*Assignment*. Each line from the one containing "Entregado, Dirección Cliente.</p>" through the last line of the records below is to be repeated as written, with nothing added.

Saved data entries:

◆ ◆ ◆ ◆ ◆

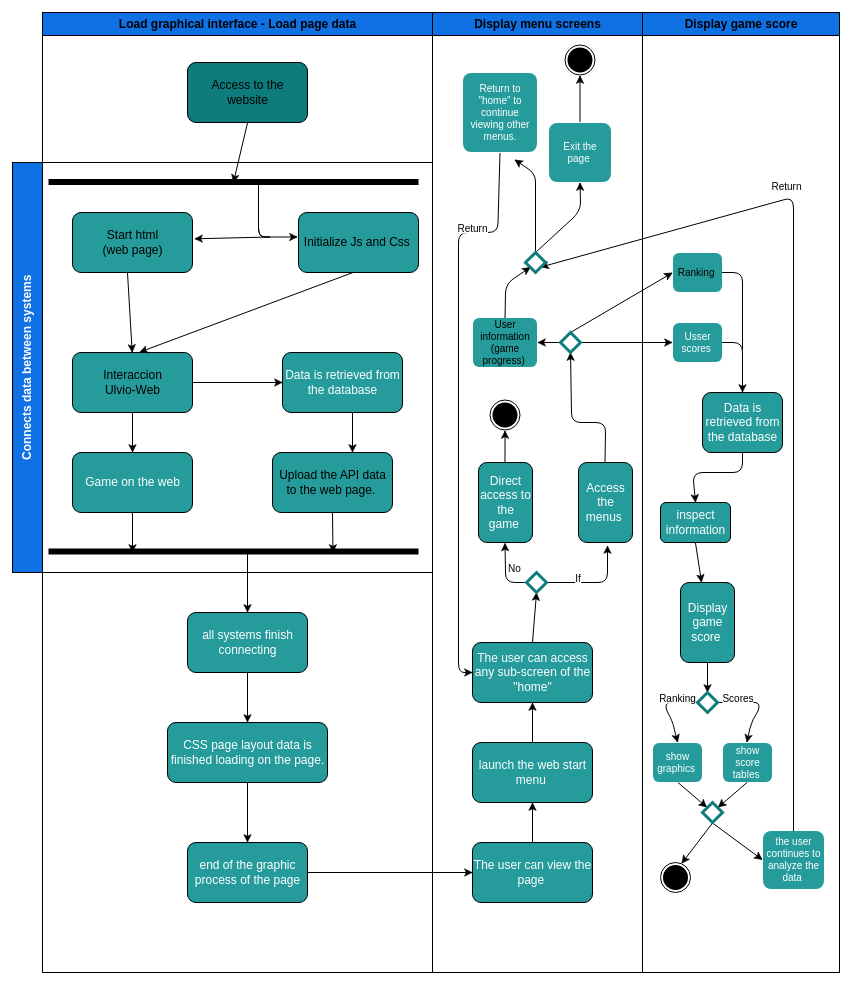
<!DOCTYPE html>
<html lang="en">
<head>
<meta charset="utf-8">
<title>Web game activity diagram</title>
<style>
:root {
  --blue: #1071e5;
  --teal: #259b9b;
  --teal-dark: #0e7c7c;
  --ink: #000;
  --paper: #fff;
}
* { box-sizing: border-box; }
body { margin: 0; background: var(--paper); }
.diagram {
  position: relative;
  width: 852px;
  height: 985px;
  overflow: hidden;
  background: var(--paper);
  font: 12px/14.4px "Liberation Sans", Arial, sans-serif;
  color: var(--ink);
}
.lanes {
  position: absolute;
  left: 42px;
  top: 12px;
  display: grid;
  grid-template-columns: 390px 210px 198px;
  height: 961px;
}
.lane { border: 1px solid var(--ink); margin-right: -1px; }
.lane:last-child { margin-right: 0; }
.lane h2 {
  display: flex;
  align-items: center;
  justify-content: center;
  height: 23px;
  margin: 0;
  padding-top: 1px;
  background: var(--blue);
  border-bottom: 1px solid var(--ink);
  font-size: 12px;
}
.systems {
  position: absolute;
  left: 12px;
  top: 162px;
  width: 421px;
  height: 411px;
  border: 1px solid var(--ink);
}
.systems h2 {
  display: flex;
  align-items: center;
  justify-content: center;
  width: 30px;
  height: 100%;
  margin: 0;
  background: var(--blue);
  border-left: 1px solid var(--ink);
  color: var(--paper);
  font-size: 12px;
  writing-mode: vertical-rl;
  transform: rotate(180deg);
}
.flow { position: absolute; left: 0; top: 0; }
.connectors { fill: none; stroke: var(--ink); }
.arrows { marker-end: url(#arrowhead); }
.bars { stroke: var(--ink); stroke-width: 6; }
.decisions { fill: var(--paper); stroke: var(--teal-dark); stroke-width: 3; }
.node {
  position: absolute;
  left: var(--x);
  top: var(--y);
  width: var(--w, 121px);
  height: var(--h, 61px);
  display: flex;
  align-items: center;
  justify-content: center;
  text-align: center;
  white-space: nowrap;
  background: var(--teal);
  border: 1px solid var(--ink);
  border-radius: 9px;
  color: var(--paper);
}
.start { background: var(--teal-dark); }
.dark { color: var(--ink); }
.small { border: 0; border-radius: 8px; font-size: 10px; line-height: 12px; }
.tight { border-radius: 6px; }
.edge-label {
  position: absolute;
  left: var(--x);
  top: var(--y);
  transform: translate(-50%, -50%);
  font-size: 10px;
  line-height: 11px;
  background: var(--paper);
}
</style>
</head>
<body>
<main class="diagram">
  <div class="lanes">
    <section class="lane"><h2>Load graphical interface - Load page data</h2></section>
    <section class="lane"><h2>Display menu screens</h2></section>
    <section class="lane"><h2>Display game score</h2></section>
  </div>
  <section class="systems"><h2>Connects data between systems</h2></section>

  <div class="node dark start" style="--x:187px;--y:62px">Access to the<br>website</div>
  <div class="node dark" style="--x:72px;--y:212px">Start html<br>(web page)</div>
  <div class="node dark" style="--x:298px;--y:212px">Initialize Js and Css&nbsp;</div>
  <div class="node dark" style="--x:72px;--y:352px">Interaccion<br>Ulvio-Web</div>
  <div class="node" style="--x:282px;--y:352px">Data is retrieved from<br>the database</div>
  <div class="node" style="--x:72px;--y:452px">Game on the web</div>
  <div class="node dark" style="--x:272px;--y:452px">Upload the API data<br>to the web page.&nbsp;</div>
  <div class="node" style="--x:187px;--y:612px">all systems finish<br>connecting</div>
  <div class="node" style="--x:167px;--y:722px;--w:161px">CSS page layout data is<br>finished loading on the page.</div>
  <div class="node" style="--x:187px;--y:842px">end of the graphic<br>process of the page</div>

  <div class="node" style="--x:472px;--y:842px">The user can view the<br>page&nbsp;</div>
  <div class="node" style="--x:472px;--y:742px">launch the web start<br>menu&nbsp;</div>
  <div class="node" style="--x:472px;--y:642px">The user can access<br>any sub-screen of the<br>"home"</div>
  <div class="node" style="--x:478px;--y:462px;--w:55px;--h:81px">Direct<br>access to<br>the<br>game&nbsp;</div>
  <div class="node" style="--x:578px;--y:462px;--w:55px;--h:81px">Access<br>the<br>menus&nbsp;</div>
  <div class="node small dark tight" style="--x:473px;--y:318px;--w:64px;--h:49px">User<br>information<br>(game<br>progress)&nbsp;</div>
  <div class="node small" style="--x:463px;--y:73px;--w:74px;--h:79px">Return to<br>"home" to<br>continue<br>viewing other<br>menus.</div>
  <div class="node small" style="--x:549px;--y:123px;--w:62px;--h:59px">Exit the<br>page&nbsp;</div>

  <div class="node small dark tight" style="--x:673px;--y:253px;--w:49px;--h:39px">Ranking&nbsp;</div>
  <div class="node small tight" style="--x:673px;--y:323px;--w:49px;--h:39px">Usser<br>scores&nbsp;</div>
  <div class="node" style="--x:702px;--y:392px;--w:81px">Data is<br>retrieved from<br>the database</div>
  <div class="node tight" style="--x:660px;--y:502px;--w:71px;--h:41px">inspect<br>information</div>
  <div class="node" style="--x:680px;--y:582px;--w:55px;--h:81px">Display<br>game<br>score&nbsp;</div>
  <div class="node small tight" style="--x:653px;--y:743px;--w:49px;--h:39px">show<br>graphics&nbsp;</div>
  <div class="node small tight" style="--x:723px;--y:743px;--w:49px;--h:39px">show<br>score<br>tables&nbsp;</div>
  <div class="node small" style="--x:763px;--y:831px;--w:61px;--h:58px">the user<br>continues to<br>analyze the<br>data&nbsp;</div>

  <svg class="flow" width="852" height="985" viewBox="0 0 852 985" aria-hidden="true">
    <defs>
      <marker id="arrowhead" viewBox="0 0 9 9" refX="8" refY="4.5" markerWidth="9" markerHeight="9" markerUnits="userSpaceOnUse" orient="auto">
        <path d="M8 4.5 L0.5 8.2 L2.3 4.5 L0.5 0.8 Z" fill="#000" stroke="#000" stroke-width="0.6"/>
      </marker>
      <g id="end-state">
        <circle r="15" fill="#fff" stroke="#000"/>
        <circle r="12.5" fill="#000"/>
      </g>
      <path id="decision" d="M0 -10 L10 0 L0 10 L-10 0 Z"/>
    </defs>

    <g class="bars">
      <path d="M48.5 182 H418.5"/>
      <path d="M48.5 551.5 H418.5"/>
    </g>

    <g class="connectors">
      <path d="M258.5 182 V227 Q258.5 237 264 237 H270"/>
      <path d="M722 272.5 H733 Q742.5 272.5 742.5 282 V350"/>
      <g class="arrows">
        <path d="M247.5 123 L233.5 182"/>
        <path d="M258.5 185 V229 Q258.5 237 266 237 H297"/>
        <path d="M270 237 L195 238.8"/>
        <path d="M127.5 273 L132.2 352"/>
        <path d="M353 272.5 L140 352"/>
        <path d="M193 382.5 H282"/>
        <path d="M132.5 413 V452"/>
        <path d="M352.5 413 V452"/>
        <path d="M132.5 513 V552"/>
        <path d="M332.5 513 L333 552"/>
        <path d="M247.5 554 V612"/>
        <path d="M247.5 673 V722"/>
        <path d="M247.5 783 V842"/>
        <path d="M308 872.5 H472"/>
        <path d="M532.5 842 V803"/>
        <path d="M532.5 742 V703"/>
        <path d="M532.5 642 L536.5 593"/>
        <path d="M526 582.5 H515 Q505.5 582.5 505.5 573 L505 543.5"/>
        <path d="M546 582.5 H598 Q607.5 582.5 607.5 573 V546"/>
        <path d="M505 462 V431"/>
        <path d="M605 462 L605.5 432 Q605.5 422.5 596 422.5 H581 Q571.5 422.5 571.5 413 L570.5 353"/>
        <path d="M560 342.5 H538"/>
        <path d="M580 342.5 H672"/>
        <path d="M570.5 332.5 L672 273"/>
        <path d="M505 318 L505.5 293 Q506 284 513 279 L530 267.5"/>
        <path d="M535.5 252.5 V182 Q535.5 173 527 168 L515 160"/>
        <path d="M535.5 252.5 L572 219 Q580 212 580.5 203 L580 183"/>
        <path d="M580 122 V76"/>
        <path d="M500 153 L498 223 Q498 232.5 488 232.5 H468 Q458.5 232.5 458.5 242 V663 Q458.5 672.5 464 672.5 H472"/>
        <path d="M793.5 831 V208 Q793.5 196 783 200 L541 267"/>
        <path d="M722 342.5 H733 Q742.5 342.5 742.5 352 V392"/>
        <path d="M742.5 453 V463 Q742.5 472.5 733 472.5 H703 Q693.5 472.5 693.5 481 L695.5 502"/>
        <path d="M695.5 543 L701.5 582"/>
        <path d="M707.5 663 V692"/>
        <path d="M697 702.5 H670 Q664 703 667 711 Q673 722 674 728 L677.5 742"/>
        <path d="M718 702.5 H755 Q761 703 758 711 Q752 720 750 728 L747 742"/>
        <path d="M678 782.5 L706.5 807"/>
        <path d="M747 782.5 L718.5 807"/>
        <path d="M712.5 823 L682 863"/>
        <path d="M712.5 823 L762 859.5"/>
      </g>
    </g>

    <g class="decisions">
      <use href="#decision" x="535.5" y="262.5"/>
      <use href="#decision" x="570.5" y="342.5"/>
      <use href="#decision" x="536.5" y="582.5"/>
      <use href="#decision" x="707.5" y="702.5"/>
      <use href="#decision" x="712.5" y="812.5"/>
    </g>
    <use href="#end-state" x="580" y="60"/>
    <use href="#end-state" x="505" y="415"/>
    <use href="#end-state" x="675.5" y="877.5"/>
  </svg>

  <span class="edge-label" style="--x:472.5px;--y:228px">Return</span>
  <span class="edge-label" style="--x:786.5px;--y:186px">Return</span>
  <span class="edge-label" style="--x:514.5px;--y:568px">No</span>
  <span class="edge-label" style="--x:578px;--y:578px">If</span>
  <span class="edge-label" style="--x:677.5px;--y:698px">Ranking</span>
  <span class="edge-label" style="--x:738px;--y:698px">Scores</span>
</main>
</body>
</html>
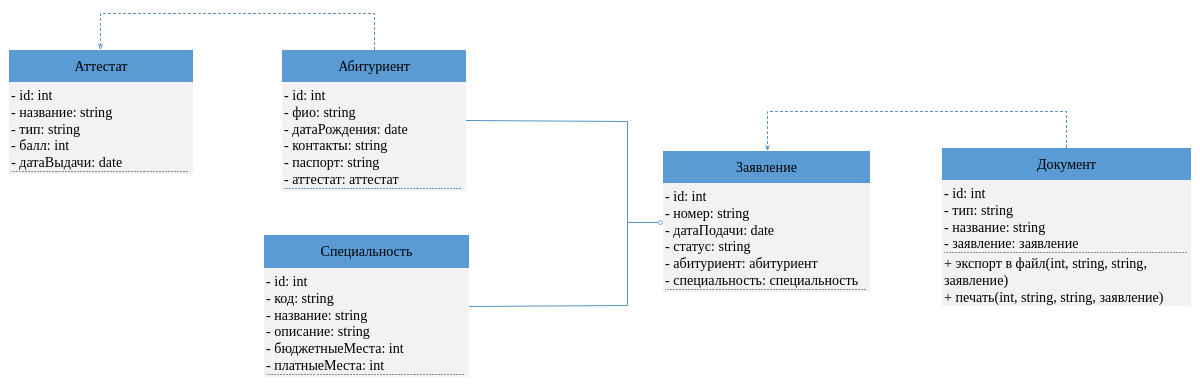
<!DOCTYPE html>
<html lang="ru">
<head>
<meta charset="utf-8">
<title>Диаграмма классов</title>
<style>
:root {
  --paper: #ffffff;
  --header: #5b9bd5;
  --body: #f2f2f2;
  --ink: #000000;
  --line: #5b93c7;
  --rule: #8c8c8c;
}
* { box-sizing: border-box; margin: 0; padding: 0; }
html, body { width: 1200px; height: 386px; overflow: hidden; background: var(--paper); }
.diagram {
  position: relative;
  width: 1200px;
  height: 386px;
  overflow: hidden;
  color: var(--ink);
  font: 14.1px/16.8px "Liberation Serif", serif;
}
.connectors { position: absolute; left: 0; top: 0; fill: none; stroke: var(--line); stroke-width: 1; }
.dependency { stroke-dasharray: 3 2; }
.diamond { fill: var(--paper); }
.class-node {
  position: absolute;
  display: flex;
  flex-direction: column;
  background: var(--body);
}
.class-node h2 {
  display: flex;
  flex: none;
  align-items: center;
  justify-content: center;
  height: 32px;
  background: var(--header);
  font-size: inherit;
  font-weight: 400;
}
.class-node ul { list-style: none; padding: 0 2px; }
.attributes { padding-top: 5px !important; }
.class-node hr {
  flex: none;
  height: 1px;
  margin: 0 4px 0 2px;
  border: 0;
  border-top: 1px dashed var(--rule);
  border-image: repeating-linear-gradient(90deg, var(--rule) 0 2px, transparent 2px 3px) 1;
}
.methods { padding-top: 2px !important; }
.certificate { left: 9px; top: 50px; width: 184px; height: 124px; }
.applicant { --rule: #5b9bd5; left: 282px; top: 50px; width: 184px; height: 141px; }
.speciality { left: 264px; top: 235px; width: 205px; height: 142px; }
.speciality h2 { height: 33px; }
.application { left: 663px; top: 151px; width: 207px; height: 141px; }
.document { left: 942px; top: 148px; width: 249px; height: 158px; }
</style>
</head>
<body>
<main class="diagram">
  <svg class="connectors" width="1200" height="386" viewBox="0 0 1200 386" aria-hidden="true">
    <defs>
      <path id="arrowhead" d="M-2 -5L0 0L2 -5"/>
    </defs>
    <path class="dependency" d="M374.5 50V13.5H100.5V49"/>
    <use href="#arrowhead" x="100.5" y="49"/>
    <path class="dependency" d="M1066.5 148V111.5H767.5V150"/>
    <use href="#arrowhead" x="767.5" y="150"/>
    <path d="M466 120.5L627.5 121.5V305.5L469 306.5M627.5 222.5H658"/>
    <polygon class="diamond" points="658,222.5 660.5,220 663,222.5 660.5,225"/>
  </svg>

  <section class="class-node certificate">
    <h2>Аттестат</h2>
    <ul class="attributes">
      <li>- id: int</li>
      <li>- название: string</li>
      <li>- тип: string</li>
      <li>- балл: int</li>
      <li>- датаВыдачи: date</li>
    </ul>
    <hr>
  </section>

  <section class="class-node applicant">
    <h2>Абитуриент</h2>
    <ul class="attributes">
      <li>- id: int</li>
      <li>- фио: string</li>
      <li>- датаРождения: date</li>
      <li>- контакты: string</li>
      <li>- паспорт: string</li>
      <li>- аттестат: аттестат</li>
    </ul>
    <hr>
  </section>

  <section class="class-node speciality">
    <h2>Специальность</h2>
    <ul class="attributes">
      <li>- id: int</li>
      <li>- код: string</li>
      <li>- название: string</li>
      <li>- описание: string</li>
      <li>- бюджетныеМеста: int</li>
      <li>- платныеМеста: int</li>
    </ul>
    <hr>
  </section>

  <section class="class-node application">
    <h2>Заявление</h2>
    <ul class="attributes">
      <li>- id: int</li>
      <li>- номер: string</li>
      <li>- датаПодачи: date</li>
      <li>- статус: string</li>
      <li>- абитуриент: абитуриент</li>
      <li>- специальность: специальность</li>
    </ul>
    <hr>
  </section>

  <section class="class-node document">
    <h2>Документ</h2>
    <ul class="attributes">
      <li>- id: int</li>
      <li>- тип: string</li>
      <li>- название: string</li>
      <li>- заявление: заявление</li>
    </ul>
    <hr>
    <ul class="methods">
      <li>+ экспорт в файл(int, string, string,<br>заявление)</li>
      <li>+ печать(int, string, string, заявление)</li>
    </ul>
  </section>
</main>
</body>
</html>
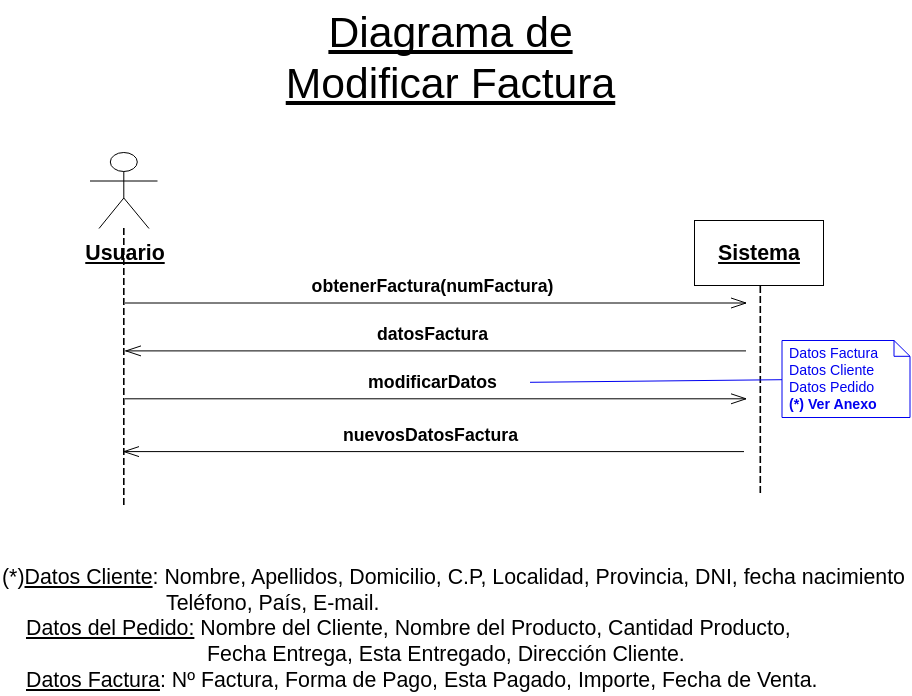
<!DOCTYPE html>
<html lang="es">
<head>
<meta charset="utf-8">
<title>Diagrama de Modificar Factura</title>
<style>
:root { --ink: #000; --note: #0000f0; --paper: #fff; }
* { box-sizing: border-box; margin: 0; padding: 0; }
html, body { width: 912px; height: 696px; overflow: hidden; background: var(--paper); }
body { position: relative; color: var(--ink); font-family: "Liberation Sans", Arial, sans-serif; white-space: nowrap; }
h1, .actor, .system, u { text-decoration: underline; text-decoration-skip-ink: none; }
h1 { position: absolute; top: 7px; left: 0; width: 901px; text-align: center; font-size: 42.67px; font-weight: 400; line-height: 51px; }
.connectors { position: absolute; inset: 0; width: 912px; height: 696px; fill: none; stroke: var(--ink); stroke-width: 1; }
.lifeline { stroke-width: 1.6; stroke-dasharray: 7 3; }
.note-lines { stroke: var(--note); }
.actor, .system { position: absolute; font-size: 21.33px; font-weight: 700; line-height: 24px; }
.actor { left: 65px; top: 241px; width: 120px; text-align: center; }
.system { left: 694px; top: 220px; width: 130px; height: 66px; border: 1.5px solid var(--ink); display: flex; align-items: center; justify-content: center; }
.message { position: absolute; left: 124px; width: 617px; text-align: center; font-size: 17.7px; font-weight: 700; line-height: 20px; }
.get { top: 276px; }
.data { top: 324px; }
.modify { top: 372px; }
.updated { top: 425px; left: 122px; }
.note { position: absolute; left: 789px; top: 345px; color: var(--note); font-size: 14.2px; line-height: 17px; list-style: none; }
.annex { position: absolute; left: 2px; top: 565px; font-size: 21.33px; line-height: 25.7px; }
.annex .entry { padding-left: 24px; }
.annex .first { padding-left: 0; }
.annex .client-more { padding-left: 164px; }
.annex .order-more { padding-left: 205px; }
</style>
</head>
<body>
<h1>Diagrama de<br>Modificar Factura</h1>

<main>
  <svg class="connectors" viewBox="0 0 912 696" aria-hidden="true">
    <defs>
      <path id="arrow-head" d="M-15-5 0 0-15 5"/>
    </defs>
    <g class="actor-figure">
      <ellipse cx="123.8" cy="162" rx="13.5" ry="9.5"/>
      <path d="M123.8 171.5V198M90 181H157.500M99 228.500 123.800 198 149 228.500"/>
    </g>
    <line class="lifeline" x1="123.8" y1="228" x2="123.8" y2="505"/>
    <line class="lifeline" x1="760.3" y1="286" x2="760.3" y2="495"/>
    <g class="arrows">
      <path d="M125 303H746M125 350.900H746M125 398.800H746M124 451.600H744"/>
      <use href="#arrow-head" x="746" y="303"/>
      <use href="#arrow-head" transform="translate(126 350.9) scale(-1 1)"/>
      <use href="#arrow-head" x="746" y="398.8"/>
      <use href="#arrow-head" transform="translate(124 451.6) scale(-1 1)"/>
    </g>
    <g class="note-lines">
      <line x1="530" y1="382.300" x2="782" y2="379.700"/>
      <path d="M782 340.500H894L910 356.300V417.500H782ZM894 340.500V356.300H910"/>
    </g>
  </svg>

  <div class="actor">Usuario</div>
  <div class="system">Sistema</div>

  <p class="message get">obtenerFactura(numFactura)</p>
  <p class="message data">datosFactura</p>
  <p class="message modify">modificarDatos</p>
  <p class="message updated">nuevosDatosFactura</p>

  <ul class="note">
    <li>Datos Factura</li>
    <li>Datos Cliente</li>
    <li>Datos Pedido</li>
    <li><b>(*) Ver Anexo</b></li>
  </ul>
</main>

<footer class="annex">
  <p class="entry first">(*)<u>Datos Cliente</u>: Nombre, Apellidos, Domicilio, C.P, Localidad, Provincia, DNI, fecha nacimiento</p>
  <p class="client-more">Teléfono, País, E-mail.</p>
  <p class="entry"><u>Datos del Pedido:</u> Nombre del Cliente, Nombre del Producto, Cantidad Producto,</p>
  <p class="order-more">Fecha Entrega, Esta Entregado, Dirección Cliente.</p>
  <p class="entry"><u>Datos Factura</u>: Nº Factura, Forma de Pago, Esta Pagado, Importe, Fecha de Venta.</p>
</footer>
</body>
</html>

◆ ◆ ◆ ◆ ◆

*Exercise answer*.
  <p class="order-more">Fecha Entrega, Esta Entregado, Dirección Cliente.</p>
  <p class="entry"><u>Datos Factura</u>: Nº Factura, Forma de Pago, Esta Pagado, Importe, Fecha de Venta.</p>
</footer>
</body>
</html>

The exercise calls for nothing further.